§ **Your instructions**: Look in the material below for the line holding "403C651 417 660". Set it down exactly, with each later line up to and including the line holding "622L619 589L728 664V668L477".

§ **Extracted material**:
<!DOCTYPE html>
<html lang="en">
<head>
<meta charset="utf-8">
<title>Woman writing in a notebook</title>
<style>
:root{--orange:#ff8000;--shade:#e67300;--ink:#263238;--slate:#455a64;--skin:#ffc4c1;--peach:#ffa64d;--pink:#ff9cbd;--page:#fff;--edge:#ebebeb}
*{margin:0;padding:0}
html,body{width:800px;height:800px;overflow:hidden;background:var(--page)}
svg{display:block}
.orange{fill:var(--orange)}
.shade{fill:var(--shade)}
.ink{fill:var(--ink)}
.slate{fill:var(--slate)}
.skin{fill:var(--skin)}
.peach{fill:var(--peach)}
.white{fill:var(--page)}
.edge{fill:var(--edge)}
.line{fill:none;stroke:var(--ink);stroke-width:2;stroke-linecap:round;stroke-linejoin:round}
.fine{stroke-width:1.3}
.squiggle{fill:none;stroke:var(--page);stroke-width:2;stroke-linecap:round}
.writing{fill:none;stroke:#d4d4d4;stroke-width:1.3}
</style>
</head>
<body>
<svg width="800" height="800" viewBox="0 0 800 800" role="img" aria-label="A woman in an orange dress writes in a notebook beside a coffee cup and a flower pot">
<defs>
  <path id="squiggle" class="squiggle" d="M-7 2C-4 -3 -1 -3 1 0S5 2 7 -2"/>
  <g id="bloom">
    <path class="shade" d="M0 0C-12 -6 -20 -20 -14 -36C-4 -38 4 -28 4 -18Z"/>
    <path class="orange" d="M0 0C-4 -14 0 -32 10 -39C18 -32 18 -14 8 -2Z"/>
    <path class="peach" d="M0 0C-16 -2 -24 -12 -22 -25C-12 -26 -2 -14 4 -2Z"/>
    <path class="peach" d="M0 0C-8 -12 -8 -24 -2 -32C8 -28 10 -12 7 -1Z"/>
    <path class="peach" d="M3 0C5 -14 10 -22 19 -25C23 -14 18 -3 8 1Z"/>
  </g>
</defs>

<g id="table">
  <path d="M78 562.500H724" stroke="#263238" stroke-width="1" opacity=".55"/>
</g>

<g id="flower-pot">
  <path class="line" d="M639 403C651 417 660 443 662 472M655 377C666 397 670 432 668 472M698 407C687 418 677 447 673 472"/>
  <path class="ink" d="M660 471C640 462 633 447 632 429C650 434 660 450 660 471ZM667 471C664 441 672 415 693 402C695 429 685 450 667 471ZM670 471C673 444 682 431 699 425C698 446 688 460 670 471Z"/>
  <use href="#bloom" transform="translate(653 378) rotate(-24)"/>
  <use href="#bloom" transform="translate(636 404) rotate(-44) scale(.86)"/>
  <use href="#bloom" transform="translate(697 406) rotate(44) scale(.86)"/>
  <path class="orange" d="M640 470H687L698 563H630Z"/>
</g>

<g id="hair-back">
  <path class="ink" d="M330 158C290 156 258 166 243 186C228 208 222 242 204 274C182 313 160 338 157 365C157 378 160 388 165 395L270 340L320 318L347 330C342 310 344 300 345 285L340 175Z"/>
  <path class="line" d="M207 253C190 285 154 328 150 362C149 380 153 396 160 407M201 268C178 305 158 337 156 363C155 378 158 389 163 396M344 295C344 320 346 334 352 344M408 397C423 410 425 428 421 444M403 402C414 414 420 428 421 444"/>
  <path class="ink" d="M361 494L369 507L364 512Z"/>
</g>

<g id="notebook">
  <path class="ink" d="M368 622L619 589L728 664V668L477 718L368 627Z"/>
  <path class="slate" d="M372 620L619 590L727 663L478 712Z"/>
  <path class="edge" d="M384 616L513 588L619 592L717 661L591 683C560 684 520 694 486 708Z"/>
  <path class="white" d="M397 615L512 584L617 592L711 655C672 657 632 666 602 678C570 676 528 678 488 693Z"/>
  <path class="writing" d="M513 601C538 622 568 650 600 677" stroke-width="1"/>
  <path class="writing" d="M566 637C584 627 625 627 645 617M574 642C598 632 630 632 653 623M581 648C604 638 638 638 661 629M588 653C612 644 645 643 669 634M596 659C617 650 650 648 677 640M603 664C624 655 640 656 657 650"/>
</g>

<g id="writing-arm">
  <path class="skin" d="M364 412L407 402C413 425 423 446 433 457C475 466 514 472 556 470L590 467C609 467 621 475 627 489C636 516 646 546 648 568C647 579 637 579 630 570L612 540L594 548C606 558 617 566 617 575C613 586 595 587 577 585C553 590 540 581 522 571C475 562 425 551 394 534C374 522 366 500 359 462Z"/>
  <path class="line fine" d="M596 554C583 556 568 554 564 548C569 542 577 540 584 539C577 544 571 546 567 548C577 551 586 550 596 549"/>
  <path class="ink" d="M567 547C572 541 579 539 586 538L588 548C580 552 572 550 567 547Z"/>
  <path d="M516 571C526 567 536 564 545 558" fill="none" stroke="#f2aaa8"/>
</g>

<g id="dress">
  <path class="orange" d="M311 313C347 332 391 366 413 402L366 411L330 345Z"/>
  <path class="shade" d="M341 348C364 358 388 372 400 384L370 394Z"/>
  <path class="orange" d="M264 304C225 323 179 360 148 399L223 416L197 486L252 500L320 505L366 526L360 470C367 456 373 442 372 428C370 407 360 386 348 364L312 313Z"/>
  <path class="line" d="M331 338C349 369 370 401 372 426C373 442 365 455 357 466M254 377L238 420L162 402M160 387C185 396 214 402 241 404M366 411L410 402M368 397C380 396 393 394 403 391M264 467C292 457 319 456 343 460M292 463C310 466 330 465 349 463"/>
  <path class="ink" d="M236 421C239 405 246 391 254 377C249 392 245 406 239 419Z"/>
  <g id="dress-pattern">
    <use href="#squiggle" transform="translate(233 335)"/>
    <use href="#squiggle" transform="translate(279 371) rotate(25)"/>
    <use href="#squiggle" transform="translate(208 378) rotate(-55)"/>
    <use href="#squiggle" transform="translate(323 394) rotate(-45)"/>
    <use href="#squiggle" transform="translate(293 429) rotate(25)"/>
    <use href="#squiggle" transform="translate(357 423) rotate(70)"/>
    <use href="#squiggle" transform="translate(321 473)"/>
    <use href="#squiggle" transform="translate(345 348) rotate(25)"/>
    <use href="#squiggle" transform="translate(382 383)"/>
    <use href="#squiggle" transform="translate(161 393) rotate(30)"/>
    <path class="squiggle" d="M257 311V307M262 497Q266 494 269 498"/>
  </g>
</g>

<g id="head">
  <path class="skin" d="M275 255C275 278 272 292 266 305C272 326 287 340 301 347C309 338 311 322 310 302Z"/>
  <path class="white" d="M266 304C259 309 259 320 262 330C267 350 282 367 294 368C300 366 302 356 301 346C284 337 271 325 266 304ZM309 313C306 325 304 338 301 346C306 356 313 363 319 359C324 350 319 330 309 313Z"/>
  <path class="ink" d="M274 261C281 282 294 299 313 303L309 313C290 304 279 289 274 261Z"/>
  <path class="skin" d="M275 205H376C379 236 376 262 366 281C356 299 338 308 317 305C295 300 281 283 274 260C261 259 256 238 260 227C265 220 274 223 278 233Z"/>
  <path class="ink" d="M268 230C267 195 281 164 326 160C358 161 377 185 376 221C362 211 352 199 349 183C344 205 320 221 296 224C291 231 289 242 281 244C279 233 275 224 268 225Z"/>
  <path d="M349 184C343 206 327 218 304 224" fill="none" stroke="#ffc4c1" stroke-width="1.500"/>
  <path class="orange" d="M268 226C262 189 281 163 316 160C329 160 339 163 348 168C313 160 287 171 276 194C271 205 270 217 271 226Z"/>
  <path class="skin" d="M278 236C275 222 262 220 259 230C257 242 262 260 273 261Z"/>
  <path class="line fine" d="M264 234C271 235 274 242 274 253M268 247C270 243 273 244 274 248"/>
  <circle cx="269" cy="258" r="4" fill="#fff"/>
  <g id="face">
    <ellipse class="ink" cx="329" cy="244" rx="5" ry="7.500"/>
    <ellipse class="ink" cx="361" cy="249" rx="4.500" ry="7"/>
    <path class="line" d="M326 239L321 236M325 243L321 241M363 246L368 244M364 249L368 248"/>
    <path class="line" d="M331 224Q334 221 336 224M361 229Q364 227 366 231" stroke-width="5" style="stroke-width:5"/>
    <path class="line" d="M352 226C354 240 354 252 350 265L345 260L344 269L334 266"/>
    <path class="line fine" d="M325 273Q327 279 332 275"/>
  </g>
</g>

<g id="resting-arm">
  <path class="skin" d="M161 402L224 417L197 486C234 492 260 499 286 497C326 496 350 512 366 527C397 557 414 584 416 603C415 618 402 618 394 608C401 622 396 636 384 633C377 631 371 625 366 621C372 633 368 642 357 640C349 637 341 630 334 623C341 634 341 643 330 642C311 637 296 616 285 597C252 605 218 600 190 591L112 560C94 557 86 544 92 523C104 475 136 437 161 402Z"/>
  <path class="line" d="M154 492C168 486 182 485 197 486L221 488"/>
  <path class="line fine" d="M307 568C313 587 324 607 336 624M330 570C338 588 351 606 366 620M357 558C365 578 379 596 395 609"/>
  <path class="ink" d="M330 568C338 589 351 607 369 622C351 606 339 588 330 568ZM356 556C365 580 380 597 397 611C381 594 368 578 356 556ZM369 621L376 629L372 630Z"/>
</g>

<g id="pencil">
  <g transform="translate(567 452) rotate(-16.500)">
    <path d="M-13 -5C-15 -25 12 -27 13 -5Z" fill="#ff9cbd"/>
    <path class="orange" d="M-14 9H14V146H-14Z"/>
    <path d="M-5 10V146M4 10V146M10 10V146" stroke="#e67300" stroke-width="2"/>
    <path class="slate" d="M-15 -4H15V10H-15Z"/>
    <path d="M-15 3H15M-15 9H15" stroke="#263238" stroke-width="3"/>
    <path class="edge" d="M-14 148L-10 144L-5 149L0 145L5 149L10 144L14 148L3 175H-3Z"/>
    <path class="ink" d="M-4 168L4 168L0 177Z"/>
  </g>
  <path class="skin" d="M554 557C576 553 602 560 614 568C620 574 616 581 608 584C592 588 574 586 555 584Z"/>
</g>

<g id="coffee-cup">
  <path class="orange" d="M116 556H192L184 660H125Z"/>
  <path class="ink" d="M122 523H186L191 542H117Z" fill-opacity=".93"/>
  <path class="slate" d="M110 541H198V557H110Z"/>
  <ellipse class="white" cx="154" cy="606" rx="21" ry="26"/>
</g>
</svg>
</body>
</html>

§ **Your solution**:
  <path class="line" d="M639 403C651 417 660 443 662 472M655 377C666 397 670 432 668 472M698 407C687 418 677 447 673 472"/>
  <path class="ink" d="M660 471C640 462 633 447 632 429C650 434 660 450 660 471ZM667 471C664 441 672 415 693 402C695 429 685 450 667 471ZM670 471C673 444 682 431 699 425C698 446 688 460 670 471Z"/>
  <use href="#bloom" transform="translate(653 378) rotate(-24)"/>
  <use href="#bloom" transform="translate(636 404) rotate(-44) scale(.86)"/>
  <use href="#bloom" transform="translate(697 406) rotate(44) scale(.86)"/>
  <path class="orange" d="M640 470H687L698 563H630Z"/>
</g>

<g id="hair-back">
  <path class="ink" d="M330 158C290 156 258 166 243 186C228 208 222 242 204 274C182 313 160 338 157 365C157 378 160 388 165 395L270 340L320 318L347 330C342 310 344 300 345 285L340 175Z"/>
  <path class="line" d="M207 253C190 285 154 328 150 362C149 380 153 396 160 407M201 268C178 305 158 337 156 363C155 378 158 389 163 396M344 295C344 320 346 334 352 344M408 397C423 410 425 428 421 444M403 402C414 414 420 428 421 444"/>
  <path class="ink" d="M361 494L369 507L364 512Z"/>
</g>

<g id="notebook">
  <path class="ink" d="M368 622L619 589L728 664V668L477 718L368 627Z"/>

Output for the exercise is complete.